“I’ve seen where I am and I was a bit surprised,” confessed Hill after backing an opening 65 with a bogey-free 65 at St Andrews to sit on 12-under-par, one behind the leader, Englishman Matthew Jordan, on his first appearance in the £4 million Dunhill Links event. “It’s nice to be working up that way. If I can be in a similar position to what I am at the moment by the start of next season and start well, it could put me in a great position for next year.”

A big finish here – and he’s still got Carnoustie, the toughest of the three tests to come before the leaderboard really starts to take shape – and the Fifer could join 86th-ranked Knox and McIntyre, who sits 96th, in the top 100. Or even jump above them.

“It’s all just things that are hopefully setting a really good foundation for next year to have a promising year,” added
Hill, who looked very much at home on his top-tour debut when finishing joint-26th in the Aberdeen Asset Management Scottish Open in July and is doing so once again here.

On a day that started nicely
before turning wet from lunchtime onwards, he carded
seven birdies on the Old Course. Before rolling in a ten-footer at the last, the Gleneagles Hotel-attached player almost looked as though he was doing some sort of rain dance but explained afterwards that it was part of his AimPoint process.

“When it first came out, a lot of people used it, including Adam Scott, Ian Poulter and Justin Rose,” he said. “I started
maybe a year after it came out and have probably been using it for a good six years.

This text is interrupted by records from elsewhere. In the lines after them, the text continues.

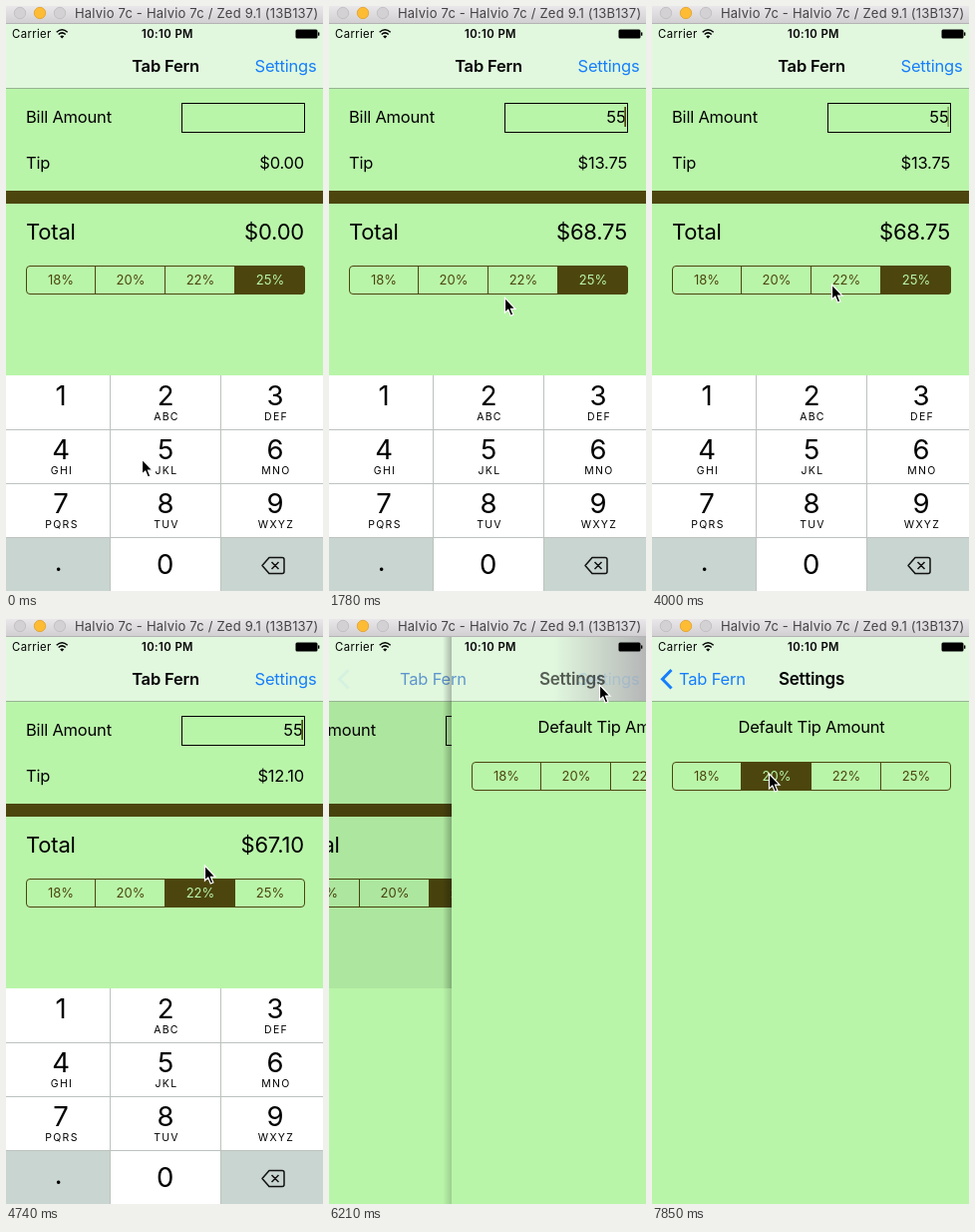
Animation of 318 by 586 pixels, one loop 8 s. Source, as an HTML page:

```html
<!DOCTYPE html>
<html lang="en">
<head>
<meta charset="utf-8">
<title>Tab Fern</title>
<style>
html, body { margin: 0; width: 100%; height: 100%; overflow: hidden; background: #b9f5a9; }
svg { display: block; width: 318px; height: 586px; font: 16.5px Inter, Roboto, sans-serif; letter-spacing: -.2px; }
</style>
</head>
<body>
<svg id="stage" viewBox="0 0 318 586"></svg>
<script>
const LOOP = 8000, STEP = LOOP / 54;
const GREEN = '#b9f5a9', OLIVE = '#4c460e', BLUE = '#167efb', KEY = '#c9d5d0';
const APP = 'Tab Fern', DEVICE = 'Halvio 7c';
const RATES = [18, 20, 22, 25];
const stage = document.getElementById('stage');

const rect = (x, y, w, h, fill, more = '') =>
  `<rect x="${x}" y="${y}" width="${w}" height="${h}" fill="${fill}" ${more}/>`;
const line = (d, color, width = 1, more = '') =>
  `<path d="${d}" fill="none" stroke="${color}" stroke-width="${width}" ${more}/>`;
const text = (x, y, s, more = '') => `<text x="${x}" y="${y}" ${more}>${s}</text>`;
const MID = 'text-anchor="middle"', END = 'text-anchor="end"', BOLD = 'font-weight="600"';
const group = (dx, body, opacity = 1) =>
  `<g transform="translate(${Math.round(dx)})" opacity="${opacity}">${body}</g>`;

const defs = `<defs>
  <linearGradient id="chrome" x2="0" y2="1"><stop stop-color="#e9e7e9"/><stop offset="1" stop-color="#d0ced0"/></linearGradient>
  <linearGradient id="edge"><stop stop-color="#000" stop-opacity="0"/><stop offset="1" stop-color="#000" stop-opacity=".25"/></linearGradient>
  <linearGradient id="haze"><stop stop-color="#b3b3b5" stop-opacity="0"/><stop offset="1" stop-color="#b3b3b5"/></linearGradient>
  ${[260, 143].map(y => `<clipPath id="seg${y}">${rect(20, y, 280, 29, '#000', 'rx="4"')}</clipPath>`).join('')}
</defs>`;

// pointer tip: [ms, x, y]
const PATH = [
  [0, 137, 455], [148, 139, 453], [444, 148, 444], [1630, 148, 444], [1778, 177, 293],
  [2222, 181, 280], [4450, 181, 280], [4593, 184, 276], [4741, 200, 248], [5037, 255, 130],
  [5480, 272, 67], [6222, 272, 67], [6667, 259, 92], [7259, 128, 152], [7407, 118, 156], [LOOP, 118, 156]
];

function pointer(t) {
  const i = PATH.findIndex(p => p[0] > t), [t0, x0, y0] = PATH[i - 1], [t1, x1, y1] = PATH[i];
  const u = (t - t0) / (t1 - t0);
  return `<path transform="translate(${x0 + (x1 - x0) * u} ${y0 + (y1 - y0) * u})"
    d="M-.5-1V14L2.8 11 5.3 17 7.9 15.9 5.5 10.2H10Z" stroke="#fff" stroke-width="1.2"/>`;
}

function caret(t) {
  if (t > 700 && t < 1900) return 1;
  const u = (t - 2519 + 3 * 1037) % 1037;
  return u < 440 ? 1 : u < 592 ? .45 : u < 885 ? 0 : .45;
}

function segments(y, selected, pressed) {
  let fills = '', labels = '';
  RATES.forEach((r, i) => {
    const x = 20 + 70 * i, on = r === selected;
    if (on || r === pressed) fills += rect(x - 1, y, 71, 29, OLIVE, on ? '' : 'opacity=".15"');
    labels += text(x + 35, y + 19, r + '%', `${MID} fill="${on ? GREEN : OLIVE}"`);
  });
  return `<g clip-path="url(#seg${y})">${fills}</g>` +
    rect(20.5, y + .5, 279, 28, 'none', `rx="3.5" stroke="${OLIVE}"`) +
    line(`M89.5 ${y}v29M159.5 ${y}v29M229.5 ${y}v29`, OLIVE) +
    `<g font-size="13" style="letter-spacing:0">${labels}</g>`;
}

function keypad(pressed) {
  const letters = ['', 'ABC', 'DEF', 'GHI', 'JKL', 'MNO', 'PQRS', 'TUV', 'WXYZ'], cx = [55, 160, 270];
  let s = rect(0, 370, 318, 216, '#fff') + rect(0, 532, 104, 54, KEY) + rect(216, 532, 102, 54, KEY);
  if (pressed) s += rect(105, 425, 110, 53, KEY);
  s += line('M0 424.5H318M0 478.5H318M0 532.5H318M104.5 370V586M215.5 370V586', '#bcc2bf');
  letters.forEach((name, i) => {
    const x = cx[i % 3], y = 400 + 54 * (i / 3 | 0);
    s += text(x, y, i + 1, `${MID} font-size="27.5"`) +
      text(x + 1, y + 15, name, `${MID} font-size="10.5" style="letter-spacing:1.3px"`);
  });
  return s + text(159.5, 569, 0, `${MID} font-size="27.5"`) + text(52.5, 566, '.', `${MID} font-size="27"`) +
    line('M264 552.5H277Q279 552.5 279 554.5V566.5Q279 568.5 277 568.5H264L257 560.5ZM266.5 557l7 7m0-7l-7 7', '#111', 1.5, 'stroke-linejoin="round"');
}

function calculator(t) {
  const amount = t > 1450 ? 55 : t > 850 ? 5 : 0, rate = t > 4250 ? 22 : 25, tip = amount * rate / 100;
  const money = v => '$' + v.toFixed(2);
  return rect(0, 82, 318, 288, GREEN) +
    text(20, 117, 'Bill Amount') + rect(176.5, 97.5, 123, 29, 'none', 'stroke="#000"') +
    text(297.5, 117, amount || '', END) +
    rect(296.3, 101, 1.7, 20, OLIVE, `opacity="${caret(t)}"`) +
    text(20, 163, 'Tip') + text(299, 163, money(tip), END) +
    rect(0, 185, 318, 13, OLIVE) +
    `<g font-size="22">${text(20, 234, 'Total')}${text(299, 234, money(tip + amount), END)}</g>` +
    segments(260, rate, t > 4100 && t < 4250 ? 22 : 0);
}

function settings(t) {
  return rect(-9, 18, 9, 352, 'url(#edge)') + rect(-9, 370, 9, 216, 'url(#edge)', 'opacity=".6"') +
    rect(0, 83, 318, 503, GREEN) +
    text(160, 114, 'Default Tip Amount', MID) +
    segments(143, t > 7500 ? 20 : 25, t > 7350 && t < 7500 ? 20 : 0);
}

function navBar(t, p) {
  const q = 1 - p, button = t > 5870 ? .4 * q : 1;
  const back = `color-mix(in srgb, ${BLUE} ${100 * p}%, #777)`;
  return rect(0, 18, 318, 64, '#e1f8de') +
    rect(225, 18, 93, 64, 'url(#haze)', `opacity="${4 * p * q}"`) +
    line('M0 82.5H318', '#98b493') +
    text(311.5, 66, 'Settings', `${END} fill="${BLUE}" opacity="${button}"`) +
    group(-114 * p, text(160, 66, APP, `${MID} ${BOLD}`), Math.max(0, 1 - 2 * p)) +
    group(114 * q, text(27, 66, APP, `style="fill:${back}"`), Math.sqrt(p)) +
    group(217 * q, text(160, 66, 'Settings', `${MID} ${BOLD} font-size="17"`), p) +
    line('M19.5 51L10.5 60.2 19.5 69.5', BLUE, 3, `opacity="${p ** 6}"`);
}

function statusBar() {
  return `<g font-size="11.3" style="letter-spacing:.4px">${text(6, 32, 'Carrier')}` +
    text(162, 32, '10:10 PM', `${MID} ${BOLD}`) + '</g>' +
    line('M50.7 26.2Q56.2 21.3 61.7 26.2M52.7 28.5Q56.2 25.3 59.7 28.5', '#000', 1.5) +
    '<path d="M54.2 30.4Q56.2 28.8 58.2 30.4L56.2 32.6Z"/>' +
    rect(290.5, 23.5, 22, 9, '#000', 'rx="1.5"') + rect(313, 26.2, 1.4, 3.6, '#000', 'rx=".6"');
}

function titleBar() {
  const dot = (x, fill, edge) => `<circle cx="${x}" cy="7" r="5.7" fill="${fill}" stroke="${edge}" stroke-width=".8"/>`;
  return rect(0, 0, 318, 18, 'url(#chrome)') + line('M0 17.5H318', '#b5b3b5') +
    dot(14, '#d3d1d3', '#bdbbbd') + dot(34, '#fdbc34', '#e0a02c') + dot(54, '#d3d1d3', '#bdbbbd') +
    text(69, 12, `${DEVICE} - ${DEVICE} / Zed 9.1 (13B137)`, 'font-size="13" fill="#454345" style="letter-spacing:.2px"');
}

function scene(t) {
  const u = Math.min(1, Math.max(0, (t - 6097) / 460)), p = 1 - (1 - u) ** 3;
  const pressed = (t > 700 && t < 850) || (t > 1300 && t < 1450);
  return defs + rect(0, 0, 318, 586, GREEN) +
    (p < 1 ? group(-96 * p, calculator(t)) + rect(0, 82, 318, 288, '#000', `opacity="${.1 * p}"`) : '') +
    (p ? '' : keypad(pressed)) +
    navBar(t, p) +
    (p ? group(318 * (1 - p), settings(t)) : '') +
    statusBar() + titleBar() + pointer(t);
}

// the screen refreshes in even steps
let shown = -1;
function tick() {
  const k = Math.floor((performance.now() % LOOP + 15) / STEP) % 54;
  if (k !== shown) stage.innerHTML = scene((shown = k) * STEP);
  requestAnimationFrame(tick);
}
tick();
</script>
</body>
</html>
```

It’s helped me out – I putted really well today, for instance – and I probably won’t stop using it.”

As Englishman Jordan, 
winner of the St Andrews Links Trophy in 2017, shot to the top of the leaderboard with a 64 on the Old Course, Richie
Ramsay and Russell Knox joined Hill in keeping their foot on the pedal after strong starts. Ramsay, the runner-up in this in 2014, carded a 67 at 
St Andrews while Knox signed for a 66 – equalling the best score of the day – at Carnoustie to both sit on 13-under.

World No 4 Justin Rose is also on that mark after storming to the turn in 28 en route to a 64 at Kingsbarns, where second-ranked Rory McIlroy one-putted the first five holes on his way to a 66 for eight-under. They both now head to St Andrews as Hill and Ramsay head for Carnoustie, with Knox tackling Kingsbarns in his third circuit.